One can give a similar one, stating that there is a well-ordering of the universe with all the sets of predecessors of a given element being finite (but then the complexity grows).

From this we can also easily see how to give a definition of "at most countability" which still is not $\Pi^1_1$ obviously.

The only thing that comes to my mind for defining the class of uncountable models is stating that "the universe is infinite and is not countable".

Therefore I do not see a way to prove the result by a standard Craig's Interpolation or Lindstrom's First argument (referring to the fact that a given class of models is FO-definable (elementary), provided both the class and its complement are pseudoelementary, or $\Sigma^1_1$ definable).
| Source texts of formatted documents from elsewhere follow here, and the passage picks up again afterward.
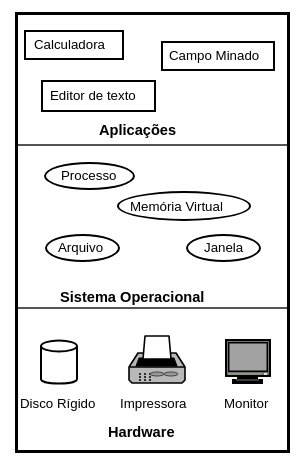
<!DOCTYPE html>
<html lang="pt">
<head>
<meta charset="utf-8">
<title>Camadas do sistema</title>
<style>
:root { --ink: #000; --paper: #fff; --rule: #555; }
* { box-sizing: border-box; margin: 0; padding: 0; }
html, body { width: 304px; height: 464px; overflow: hidden; background: var(--paper); }
body { position: relative; color: var(--ink); font: 13.3px/16px "Liberation Sans", Arial, sans-serif; }
.frame { position: absolute; left: 15px; top: 12px; width: 275px; height: 441px; border: 3px solid var(--ink); display: grid; grid-template-rows: 129px 163px 1fr; }
.layer { position: relative; }
.layer + .layer { border-top: 2px solid var(--rule); }
.layer h2 { position: absolute; font-size: 14.6px; line-height: 18px; white-space: nowrap; }
.node { position: absolute; display: flex; align-items: center; border: 2px solid var(--ink); white-space: nowrap; }
.process { border-radius: 50%; }
.device { position: absolute; white-space: nowrap; }
.drawings { position: absolute; left: 0; top: 0; }

.apps h2 { left: 81px; top: 106px; }
.calculator { left: 6px; top: 15px; width: 100px; height: 30px; padding-left: 8px; }
.minefield { left: 143px; top: 26px; width: 114px; height: 30px; padding-left: 6px; }
.editor { left: 23px; top: 65px; width: 115px; height: 32px; padding-left: 7px; }

.system h2 { left: 42px; top: 142px; }
.task { left: 26px; top: 16px; width: 91px; height: 28px; padding-left: 15px; }
.memory { left: 99px; top: 45px; width: 134px; height: 30px; padding: 2px 0 0 11px; }
.archive { left: 27px; top: 88px; width: 75px; height: 28px; padding-left: 11px; }
.window { left: 168px; top: 88px; width: 75px; height: 28px; padding-left: 16px; }

.hardware h2 { left: 90px; top: 114px; }
.disk-label { left: 2px; top: 87px; }
.printer-label { left: 102px; top: 87px; }
.monitor-label { left: 206px; top: 87px; }
</style>
</head>
<body>
<main class="frame">
  <section class="layer apps">
    <div class="node calculator">Calculadora</div>
    <div class="node minefield">Campo Minado</div>
    <div class="node editor">Editor de texto</div>
    <h2>Aplicações</h2>
  </section>
  <section class="layer system">
    <div class="node process task">Processo</div>
    <div class="node process memory">Memória Virtual</div>
    <div class="node process archive">Arquivo</div>
    <div class="node process window">Janela</div>
    <h2>Sistema Operacional</h2>
  </section>
  <section class="layer hardware">
    <p class="device disk-label">Disco Rígido</p>
    <p class="device printer-label">Impressora</p>
    <p class="device monitor-label">Monitor</p>
    <h2>Hardware</h2>
  </section>
</main>
<svg class="drawings" width="304" height="464" viewBox="0 0 304 464" aria-hidden="true">
  <g id="disk" fill="#fff" stroke="#000" stroke-width="2">
    <path d="M41 346V379C41 385 77 385 77 379V346"/>
    <ellipse cx="59" cy="346" rx="18" ry="5.5"/>
  </g>
  <g id="printer" stroke="#000" stroke-linejoin="round">
    <path d="M138 353L129 367V380L132 383H182L185 380V367L176 353Z" fill="#b8b8b8" stroke-width="1.6"/>
    <path d="M129 367H185" stroke-width="1.6"/>
    <path d="M139 358H174L177 366H136Z" fill="#000"/>
    <path d="M145 336H169L171 359H143Z" fill="#fff" stroke-width="1.6"/>
    <path d="M139 374H153M139 377H153M139 380H153" stroke-width="1.4" stroke-dasharray="2 3"/>
    <g fill="#999" stroke="#444">
      <ellipse cx="157" cy="374" rx="7" ry="2"/>
      <ellipse cx="171" cy="374" rx="7" ry="2"/>
    </g>
  </g>
  <g id="monitor">
    <path d="M237 376H258V379H263V384H232V379H237Z"/>
    <path d="M236 380H259" stroke="#777"/>
    <rect x="225" y="339" width="46" height="38"/>
    <rect x="227" y="341" width="42" height="34" fill="#6d756d"/>
    <rect x="228" y="342" width="40" height="30"/>
    <rect x="229.5" y="343.5" width="37" height="27" fill="#a2a2a2"/>
    <path d="M228 374H262" stroke="#aab2aa"/>
    <rect x="264" y="373" width="3" height="2" fill="#dfe5df"/>
  </g>
</svg>
</body>
</html>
Thus the questions: (2) What is the (minimal) complexity of the definition of at most countable models (or "there exist at most countably many" quantifier)?

(3) What is the (minimal) complexity of the definition of inifnite countable models (or "there exist inifnitely countably many" quantifier)?

(4) What is the (minimal) complexity of the definition of uncountable models (or "there exist uncountably many" quantifier)?

And now: the connection between the first part of my question and the second one(s).

If ESO is compact for uncountable languages with constants, then it is trivial to prove that the class of at most countable models cannot have a $\Sigma^1_1$ deifnition. Simply put: asuume that it has such a definition, call it $\varphi$. Add an uncountable set of constants $\{c_\alpha: \alpha < \omega_1\}$ and look at the following theory:

$\{\varphi\} \cup \{c_\alpha \neq c_\beta: \alpha < \beta < \omega_1\}$.

Then each finite subset of this theory is satisfiable, but the entire theory is not. So if we had "full" compactness for ESO, we would have the result (leaving questions (3) and (4) to answer, and, at least to me, interesting).

Thanks in advance.